    Missing: Emilio’s in Manchester.

  2. Luch

    Where’s Vic’s in Bradley Beach?

  3. Rich OFlaherty

    Im sure there’s dozens of pizza joints in every town so I guess thats how you guys missed Denino’s South in…….believe it or not, Brick. I know, I know…..ocean friggin county???? Those clam diggers know nothing about good pizza, right? At least that’s been my experience ever since I hung up my BENNY cutoffs over 30 years ago and started diggin clams myself. And then I discovered a Staten Island family brought outstanding authentic thin crust pizza to my neighborhood that most certainly should have made the list, somewhere near the top.

  4. Rich Van Tassel

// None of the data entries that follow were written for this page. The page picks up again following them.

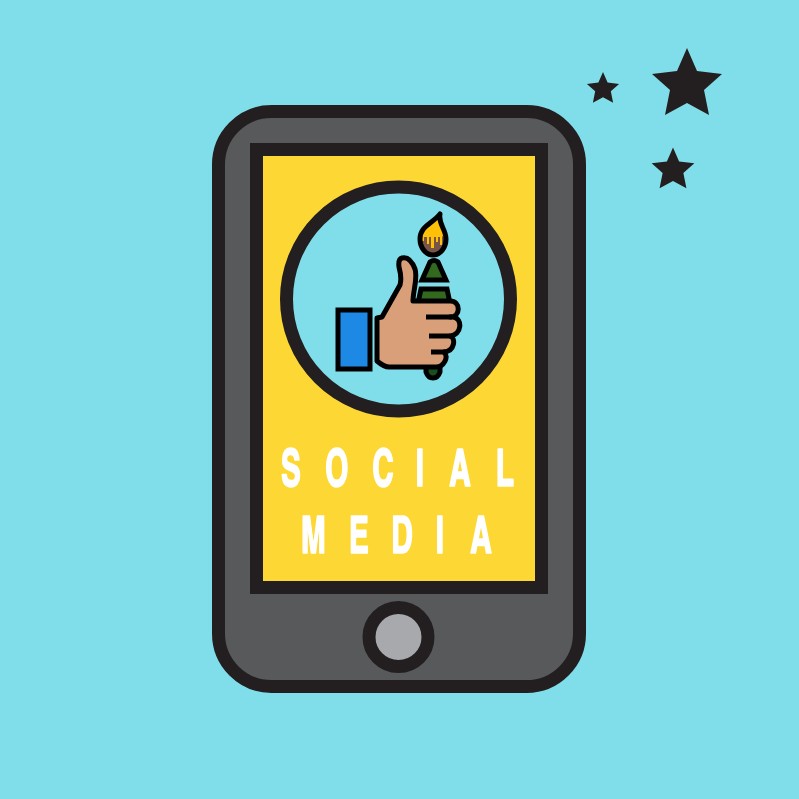
<!DOCTYPE html>
<html lang="en">
<head>
<meta charset="utf-8">
<title>Social Media</title>
<style>
:root {
  --sky: #80deea;
  --ink: #231f20;
  --body: #58595b;
  --screen: #fdd835;
  --button: #a7a9ac;
  --cuff: #1e88e5;
  --skin: #d89f78;
  --handle: #33691e;
  --handle-dark: #1b4d1e;
  --bristle: #795548;
  --paint: #ffc107;
}
html, body { margin: 0; width: 799px; height: 799px; overflow: hidden; background: var(--sky); }
svg { display: block; }
.frame { stroke: var(--ink); stroke-width: 13; }
.stars { fill: var(--ink); }
.line { stroke: #000; stroke-width: 5; stroke-linejoin: round; stroke-linecap: round; }
.sharp { stroke: #000; stroke-width: 5; }
.title {
  font: bold 52px "TeX Gyre Heros Cn", "Liberation Sans", sans-serif;
  fill: #fff; stroke: #fff; stroke-width: 1.6; stroke-linejoin: round;
  text-anchor: middle;
}
</style>
</head>
<body>
<svg width="799" height="799" viewBox="0 0 799 799">
  <defs>
    <polygon id="star" points="0,-37 10,-14 35,-11 17,5 22,30 0,18 -22,30 -17,5 -35,-11 -10,-14"/>
  </defs>
  <rect width="799" height="799" fill="var(--sky)"/>

  <g class="stars">
    <use href="#star" transform="translate(687 85)"/>
    <use href="#star" transform="translate(603 89) scale(.46)"/>
    <use href="#star" transform="translate(673 170) scale(.61)"/>
  </g>

  <g class="frame">
    <rect x="218.5" y="111.5" width="361" height="575" rx="53" fill="var(--body)"/>
    <rect x="256.5" y="149.5" width="285" height="438" fill="var(--screen)"/>
    <circle cx="398.5" cy="299" r="112" fill="var(--sky)"/>
    <circle cx="398.5" cy="637" r="29.5" fill="var(--button)"/>
  </g>

  <g id="paintbrush">
    <path fill="var(--bristle)" d="M420 238C420 228 432 225 439 214C442 223 446 230 446 239C446 248 440 255 433 255C425 255 420 248 420 238Z"/>
    <path fill="var(--paint)" d="M421 237C421 228 432 225 439 214C442 223 446 230 446 238L442 236V245H440V237H438V242H436V237H434V248H431V237H429V244H427V237H424V241H422Z"/>
    <path class="line" fill="none" d="M420 239C420 226 432 224 440 214C438 224 446 229 446 239C446 248 440 255 433 255C426 255 420 248 420 239Z"/>
    <path class="sharp" fill="var(--handle)" d="M422 280L430 262Q434 259 438 262L446 280Z"/>
    <path class="sharp" fill="var(--handle)" d="M418 303L421 289H447L450 303Z"/>
    <path class="line" fill="var(--handle-dark)" d="M426 364V372Q428 378 433 378Q438 378 440 372V364Z"/>
  </g>

  <g id="thumbs-up">
    <rect class="sharp" x="338" y="310" width="32" height="59" fill="var(--cuff)"/>
    <path class="line" fill="var(--skin)" d="M377 318L382 317L400 285Q402 278 399 267Q398 259 402 258Q410 256 415 269C418 278 413 291 413 301H450C461 301 461 317 450 317H453C463 318 462 335 450 336C456 338 455 351 444 352C449 357 444 367 436 367H389Q384 367 377 361Z"/>
    <path class="sharp" fill="none" d="M426 317H452M429 336H450M431 352H445"/>
  </g>

  <g class="title" transform="scale(.7 1)">
    <text y="486" x="415.7 481.4 547.1 600 657.1 721.4">SOCIAL</text>
    <text y="553" x="447.8 512.9 574.3 628.6 687.1">MEDIA</text>
  </g>
</svg>
</body>
</html>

    I have only tried a few on the list, so I have a lot of homework to do. Reservoir Tavern is great. Please try Columbia Inn in Montville. I think for Thin Crust, it is one of the best!